As a transient traveller, just passing through, this isn't something you really notice or experience, but I like poking my nose around and talking to my local hosts about politics. The only outwardly visible sign that something isn't totally kosher is the preponderance of signs declaiming the general fantasticness of the local mayor for erecting the local basketball court or putting up benches in the park (as if that wasn't their job anyway). It's all self-promotion and part of the subversion of democracy that is endemic. Here families run provinces like personal little fiefdoms. It's not uncommon for the governor's wife to be the senator and their children to be mayors and congressmen, and those offspring that are not in politics run business monopolies. It is thought that only a hundred or so families control all the political power in the country, with three quarters of the parliament made up of members of established political dynasties.

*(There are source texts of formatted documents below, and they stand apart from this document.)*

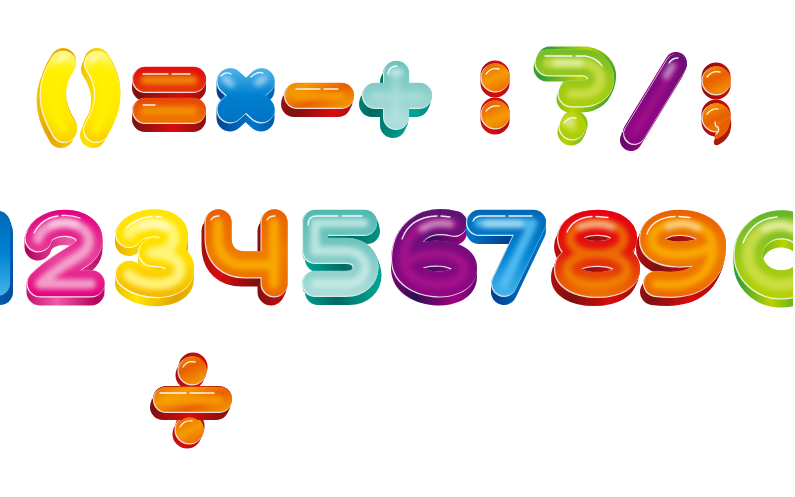
<!DOCTYPE html>
<html lang="en">
<head>
<meta charset="utf-8">
<title>Glossy balloon numerals and symbols</title>
<style>
:root { --paper: #fff; --shine: #fff; }
html, body { margin: 0; background: var(--paper); overflow: hidden; }
svg { display: block; width: 795px; height: 497px; }
.yellow { --face: url(#yellow-face); --side: url(#yellow-side); --glow: #fff98c; }
.lemon  { --face: url(#lemon-face); --side: url(#yellow-side); --glow: #fff200; }
.red    { --face: url(#red-face); --side: url(#red-side); --glow: #f39800; }
.orange { --face: url(#orange-face); --side: url(#red-side); --glow: #fbb000; }
.ember  { --face: url(#ember-face); --side: url(#red-side); --glow: #f8a000; }
.blue   { --face: url(#blue-face); --side: url(#blue-side); --glow: #5cc4f5; }
.azure  { --face: url(#azure-face); --side: url(#blue-side); --glow: #58bdf0; }
.teal   { --face: url(#teal-face); --side: url(#teal-side); --glow: #c9ebe8; }
.purple { --face: url(#purple-face); --side: url(#purple-side); --glow: #a9148c; }
.pink   { --face: url(#pink-face); --side: url(#pink-side); --glow: #f6b3d5; }
.green  { --face: url(#green-face); --side: url(#green-side); --glow: #cfe04a; }
.glyph { --w: 26px; fill: none; stroke-linecap: round; stroke-linejoin: round; }
.side { stroke: var(--side); stroke-width: var(--w); }
.left .side { filter: url(#extrude-left); }
.down .side { filter: url(#extrude-down); }
.right .side { filter: url(#extrude-right); }
.rim { stroke: var(--shine); stroke-width: var(--w); stroke-opacity: .85; }
.face { stroke: var(--face); stroke-width: calc(var(--w) - 1px); transform: translate(.6px, -.7px); }
.glow { stroke: var(--glow); stroke-width: calc(var(--w) - 17px); stroke-opacity: .85; filter: url(#soften); }
.gloss { fill: none; stroke: var(--shine); stroke-width: 1.3; stroke-linecap: round; opacity: .9; }
.bloom { fill: none; stroke: var(--shine); stroke-width: 7; stroke-linecap: round; opacity: .5; filter: url(#soften); }
.tail { fill: #e85f00; }
.tail-side { fill: #a81a0c; }
</style>
</head>
<body>
<svg viewBox="0 0 795 497" role="img" aria-label="Glossy coloured numerals and punctuation marks">
<defs>
  <linearGradient id="vertical" gradientUnits="userSpaceOnUse" x1="0" y1="210" x2="0" y2="298" spreadMethod="reflect"/>
  <linearGradient id="across" gradientUnits="userSpaceOnUse" x1="0" y1="0" x2="38" y2="8" spreadMethod="reflect"/>
  <linearGradient id="yellow-face" href="#vertical"><stop stop-color="#ffe600"/><stop offset=".6" stop-color="#ffdc00"/><stop offset="1" stop-color="#f3b800"/></linearGradient>
  <linearGradient id="lemon-face" gradientUnits="userSpaceOnUse" x1="0" y1="50" x2="0" y2="144"><stop stop-color="#fff799"/><stop offset=".25" stop-color="#fff000"/><stop offset=".75" stop-color="#ffe600"/><stop offset="1" stop-color="#f7cf00"/></linearGradient>
  <linearGradient id="red-face" href="#vertical"><stop stop-color="#e60012"/><stop offset=".45" stop-color="#e2140f"/><stop offset="1" stop-color="#ee7300"/></linearGradient>
  <linearGradient id="orange-face" href="#vertical"><stop stop-color="#ea6000"/><stop offset=".5" stop-color="#ee7d00"/><stop offset="1" stop-color="#ec6a00"/></linearGradient>
  <linearGradient id="ember-face" gradientUnits="userSpaceOnUse" x1="0" y1="0" x2="8" y2="17" spreadMethod="reflect"><stop stop-color="#e85f00"/><stop offset="1" stop-color="#f59a00"/></linearGradient>
  <linearGradient id="blue-face" href="#vertical"><stop stop-color="#0068b7"/><stop offset=".5" stop-color="#0083d2"/><stop offset="1" stop-color="#48b5ec"/></linearGradient>
  <linearGradient id="azure-face" gradientUnits="userSpaceOnUse" x1="0" y1="67" x2="0" y2="125"><stop stop-color="#55b8ec"/><stop offset=".5" stop-color="#0080d0"/><stop offset="1" stop-color="#0072c4"/></linearGradient>
  <linearGradient id="teal-face" href="#vertical"><stop stop-color="#4fb8b0"/><stop offset=".5" stop-color="#7cc9c3"/><stop offset="1" stop-color="#aedfdb"/></linearGradient>
  <linearGradient id="purple-face" href="#vertical"><stop stop-color="#5b1572"/><stop offset=".5" stop-color="#7c0a7e"/><stop offset="1" stop-color="#920783"/></linearGradient>
  <linearGradient id="pink-face" href="#vertical"><stop stop-color="#e3007f"/><stop offset=".55" stop-color="#e8429a"/><stop offset="1" stop-color="#e4007f"/></linearGradient>
  <linearGradient id="green-face" href="#vertical"><stop stop-color="#62b52e"/><stop offset=".5" stop-color="#97c81e"/><stop offset="1" stop-color="#b5d100"/></linearGradient>
  <linearGradient id="yellow-side" href="#across"><stop stop-color="#e3a300"/><stop offset="1" stop-color="#ffe500"/></linearGradient>
  <linearGradient id="red-side" href="#across"><stop stop-color="#7c1010"/><stop offset="1" stop-color="#d80c0c"/></linearGradient>
  <linearGradient id="blue-side" href="#across"><stop stop-color="#00418f"/><stop offset="1" stop-color="#0078cc"/></linearGradient>
  <linearGradient id="teal-side" href="#across"><stop stop-color="#006a60"/><stop offset="1" stop-color="#00a596"/></linearGradient>
  <linearGradient id="purple-side" href="#across"><stop stop-color="#2c1052"/><stop offset="1" stop-color="#a00082"/></linearGradient>
  <linearGradient id="pink-side" href="#across"><stop stop-color="#b4005f"/><stop offset="1" stop-color="#f05aa8"/></linearGradient>
  <linearGradient id="green-side" href="#across"><stop stop-color="#2f9a35"/><stop offset="1" stop-color="#b9d400"/></linearGradient>

  <filter id="extrude-left" filterUnits="userSpaceOnUse" x="-30" y="0" width="850" height="497" color-interpolation-filters="sRGB"><feOffset in="SourceGraphic" dx="-1.5" dy="4" result="near"/><feOffset in="SourceGraphic" dx="-3" dy="8" result="far"/><feMerge><feMergeNode in="far"/><feMergeNode in="near"/><feMergeNode in="SourceGraphic"/></feMerge></filter>
  <filter id="extrude-down" filterUnits="userSpaceOnUse" x="-30" y="0" width="850" height="497" color-interpolation-filters="sRGB"><feOffset in="SourceGraphic" dy="4" result="near"/><feOffset in="SourceGraphic" dy="8" result="far"/><feMerge><feMergeNode in="far"/><feMergeNode in="near"/><feMergeNode in="SourceGraphic"/></feMerge></filter>
  <filter id="extrude-right" filterUnits="userSpaceOnUse" x="-30" y="0" width="850" height="497" color-interpolation-filters="sRGB"><feOffset in="SourceGraphic" dx="1.5" dy="4" result="near"/><feOffset in="SourceGraphic" dx="3" dy="8" result="far"/><feMerge><feMergeNode in="far"/><feMergeNode in="near"/><feMergeNode in="SourceGraphic"/></feMerge></filter>
  <filter id="soften" filterUnits="userSpaceOnUse" x="-30" y="0" width="850" height="497" color-interpolation-filters="sRGB"><feGaussianBlur stdDeviation="2.6"/></filter>
  <clipPath id="sheet"><rect width="793" height="497"/></clipPath>

  <path id="parens" d="M63 64Q42 95 64 130M97 64Q118 95 96 130"/>
  <path id="equals" d="M145 80H193M145 111H193"/>
  <path id="times" d="M230 82L261 110M261 82L230 110"/>
  <path id="minus" d="M297 96H341"/>
  <path id="plus" d="M396 74V117M375 96H419"/>
  <path id="colon" d="M495 78h.1M495 115h.1"/>
  <path id="question" d="M548 63H584C607 67 606 94 582 94H571"/>
  <path id="question-dot" d="M572 127h.1"/>
  <path id="slash" d="M676 65L634 134"/>
  <path id="semicolon" d="M716 81h.1M716 118h.1"/>
  <path id="one" d="M-3 224V284"/>
  <path id="two" d="M38 239C43 218 89 218 89 241C89 257 62 261 40 284H91"/>
  <path id="three" d="M129 234C138 220 174 219 174 237C174 250 160 253 152 253C165 253 180 257 180 270C180 288 142 288 129 275"/>
  <path id="four" d="M218 223V238C218 257 230 265 245 265H274M274 223V284"/>
  <path id="five" d="M364 223H315V251H346C372 251 372 284 346 284H315"/>
  <path id="six" d="M454 224C422 216 404 236 404 260C404 290 464 292 464 269C464 250 420 250 408 262"/>
  <path id="seven" d="M479 223H533L504 284"/>
  <path id="eight" d="M597 223C633 223 633 254 597 254C561 254 561 223 597 223ZM597 254C637 254 637 285 597 285C557 285 557 254 597 254Z"/>
  <path id="nine" d="M656 284C700 290 713 268 713 246C713 217 652 216 652 240C652 260 700 257 710 246"/>
  <path id="zero" d="M781 225A33 30 0 0 1 781 285A33 30 0 0 1 781 225Z"/>
  <path id="divide-dots" d="M192 371h.1M189 430h.1"/>
  <path id="divide-bar" d="M166 400H219"/>
</defs>

<g clip-path="url(#sheet)">
<g id="symbols">
  <g class="glyph lemon left"><use href="#parens" class="side" transform="translate(0 -3)"/><use href="#parens" class="rim"/><use href="#parens" class="face"/><use href="#parens" class="glow"/></g>
  <g class="glyph red down"><use href="#equals" class="side"/><use href="#equals" class="rim"/><use href="#equals" class="face"/><use href="#equals" class="glow"/></g>
  <g class="glyph azure down" style="--w:27px"><use href="#times" class="side"/><use href="#times" class="rim"/><use href="#times" class="face"/></g>
  <g class="glyph ember left"><use href="#minus" class="side"/><use href="#minus" class="rim"/><use href="#minus" class="face"/><use href="#minus" class="glow"/></g>
  <g class="glyph teal left"><use href="#plus" class="side"/><use href="#plus" class="rim"/><use href="#plus" class="face"/><use href="#plus" class="glow" opacity=".4"/></g>
  <g class="glyph ember down" style="--w:29px"><use href="#colon" class="side" transform="translate(0 -3)"/><use href="#colon" class="rim"/><use href="#colon" class="face"/></g>
  <g class="glyph green left" style="--w:27px"><use href="#question-dot" class="side" transform="translate(2 -3)"/><use href="#question-dot" class="rim"/><use href="#question-dot" class="face"/><use href="#question-dot" class="glow"/><use href="#question" class="side" transform="translate(2 -3)"/><use href="#question" class="rim"/><use href="#question" class="face"/><use href="#question" class="glow"/></g>
  <g class="glyph purple left" style="--w:22px"><use href="#slash" class="side" transform="translate(0 -2)"/><use href="#slash" class="rim"/><use href="#slash" class="face"/><use href="#slash" class="glow"/></g>
  <path class="tail-side" d="M731 119Q733 138 718 145Q713 146 714 141L718 131Z"/>
  <g class="glyph ember down" style="--w:29px"><use href="#semicolon" class="side" transform="translate(0 -4)"/><use href="#semicolon" class="rim"/><use href="#semicolon" class="face"/></g>
  <path class="tail" d="M730 117Q731 133 717 139Q713 139 715 135Q719 132 718 126Z"/>
  <path class="gloss" d="M716 134Q720 131 718 127Q715 127 715 122"/>
</g>

<g id="numerals">
  <g class="glyph blue right"><use href="#one" class="side"/><use href="#one" class="face"/></g>
  <g class="glyph pink down" style="--w:27px"><use href="#two" class="side"/><use href="#two" class="rim"/><use href="#two" class="face"/><use href="#two" class="glow"/></g>
  <g class="glyph yellow down" style="--w:28px"><use href="#three" class="side"/><use href="#three" class="rim"/><use href="#three" class="face"/><use href="#three" class="glow"/></g>
  <g class="glyph orange left" style="--w:27px"><use href="#four" class="side"/><use href="#four" class="rim"/><use href="#four" class="face"/><use href="#four" class="glow"/></g>
  <g class="glyph teal right"><use href="#five" class="side"/><use href="#five" class="rim"/><use href="#five" class="face"/><use href="#five" class="glow"/></g>
  <g class="glyph purple down"><use href="#six" class="side"/><use href="#six" class="rim"/><use href="#six" class="face"/><use href="#six" class="glow"/></g>
  <g class="glyph blue down"><use href="#seven" class="side"/><use href="#seven" class="rim"/><use href="#seven" class="face"/><use href="#seven" class="glow"/></g>
  <g class="glyph red left"><use href="#eight" class="side"/><use href="#eight" class="rim"/><use href="#eight" class="face"/><use href="#eight" class="glow" opacity=".75"/></g>
  <g class="glyph orange left"><use href="#nine" class="side"/><use href="#nine" class="rim"/><use href="#nine" class="face"/><use href="#nine" class="glow"/></g>
  <g class="glyph green down" style="--w:29px"><use href="#zero" class="side"/><use href="#zero" class="rim"/><use href="#zero" class="face"/><use href="#zero" class="glow"/></g>
</g>

<g id="division" class="glyph ember left">
  <g style="--w:29px"><use href="#divide-dots" class="side" transform="translate(1 -4)"/><use href="#divide-dots" class="rim"/><use href="#divide-dots" class="face"/></g>
  <use href="#divide-bar" class="side" transform="translate(0 -1)"/><use href="#divide-bar" class="rim"/><use href="#divide-bar" class="face"/><use href="#divide-bar" class="glow"/>
  <g style="--w:27px" transform="translate(0 1)"><path class="face" d="M189 430h.1"/></g>
</g>

<g id="highlights">
  <path class="bloom" d="M60 60L64 58M92 60L96 58M225 79L231 84M258 83L264 79M392 72H400M52 224Q64 219 76 224M142 226Q155 221 166 227M422 229Q434 221 450 224M486 224H520M580 227Q597 221 612 227M668 227Q684 220 698 228M764 229Q780 221 793 229M556 63H580M672 66L666 76M566 123L572 120"/>
  <path class="gloss" d="M143 74H168M172 74H190M143 105H155M221 76Q225 71 231 74M251 77Q257 71 263 73M296 89H320M324 89H338M388 74Q389 66 397 66M486 74Q491 67 499 69M486 111Q491 105 499 106M545 56H572M576 56H585Q597 58 602 66M564 123Q568 117 576 118M669 63Q672 58 678 58M707 77Q712 70 720 72M707 114Q712 108 718 109M34 233Q42 218 58 216M62 215.5Q72 215 80 218M126 228Q138 217 152 216.5M156 216.5L162 217M211 220Q213 216 219 216M267 220Q269 216 275 216M308 225Q308 216 317 216H338M342 216H362M402 239Q410 217 437 216M441 216L450 217M473 221Q475 216 482 216H505M509 216H532M567 232Q573 218 592 216.5M596 216.5L608 217.5M647 234Q652 218 675 216.5M679 216.5L690 217.5M743 243Q752 219 777 217M183 367Q187 360 195 362M180 427Q184 420 192 421M160 393H186M190 393H214"/>
</g>
</g>
</svg>
</body>
</html>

Cronyism is endemic and abuses of power myriad. The ruling elite are never brought to justice which further perpetuates the sense of impunity that, in its most extreme form, led to the brutal and shocking Maguindanao Massacre two years ago. A convoy of journalists, women, children and aides (as well as some unconnected bystanders who happened to be in the wrong place at the wrong time) travelling to file the candidacy of an opposition figure in upcoming elections were mercilessly gunned down by the son of the incumbent governor (who was himself running for the post as his father had reached the limit of his two terms) and his henchmen. Here if you are in the ruling elite you need to kill 58 people before you're brought to trial. And it's not isolated but permeates the country. I have spoken to many people who can relate their own experiences of small businesses being blocked or forced out, or who have had family members disappeared due to human rights activism, their abductors (and probable killers) almost certainly in the military or government.

It's truly sad to see such a beautiful country, with a friendly, bubbly and hard working population being so abused by its rulers. Following WWII the Philippines was the second most developed country in Asia, behind Japan, but since then has stagnated thanks to chronic mismanagement and corruption. There have even been popular, and successful, revolutions that have ousted dictators from power, but things have invariably always slid back to their pernicious ways. Whether things will improve I don't know, but certainly don't envisage in the near future, though I certainly hope so. People like to bandy about Maistre's quote that "every country has the government it deserves". Filipinos certainly deserve better.


Anonymous said...

Reading your travel blog made me feel sorry for my country and fellow countrymen, for I am totally with you that we, Filipinos, definitely deserve better than this circus we call government.

There are a lot of patriots, one is a group called Magdalo, who drive the citizens to resist against dynastic oligarchy but yet to be successful, primarily because we tend to turn a blind eye on everything, allow convicts to leave prisons as they wish (the case of Rolito Go), and a vote is worth a hundred pesos (that's less than $2, depending on the current exchange rates).

However comedic our government is, the 99% of the citizens are, like what you have mentioned, honest and hard working, and are only but victims of the 1% of the elites we call business magnates (more like monopolists), politicians and high ranking military officials.

I hope you come and visit us once again. The situation will probably be the same, probably it will not be in this lifetime that we will notice a positive change, but still, I hope that visitors such as yourself will get to enjoy our country before we are sold to China.

Erik said...

I'm glad that you, as a Filipino, saw something true in what I, as only a transient visitor, was able to see. I truly enjoyed my time in the Philippines, and although I don't know whether I will ever go back (not because I don't like it, but because I am constantly drawn to places that I have not yet been) I certainly hold a lot of affection for it. I certainly hope that your country gets the government it deserves (and not the one it has now).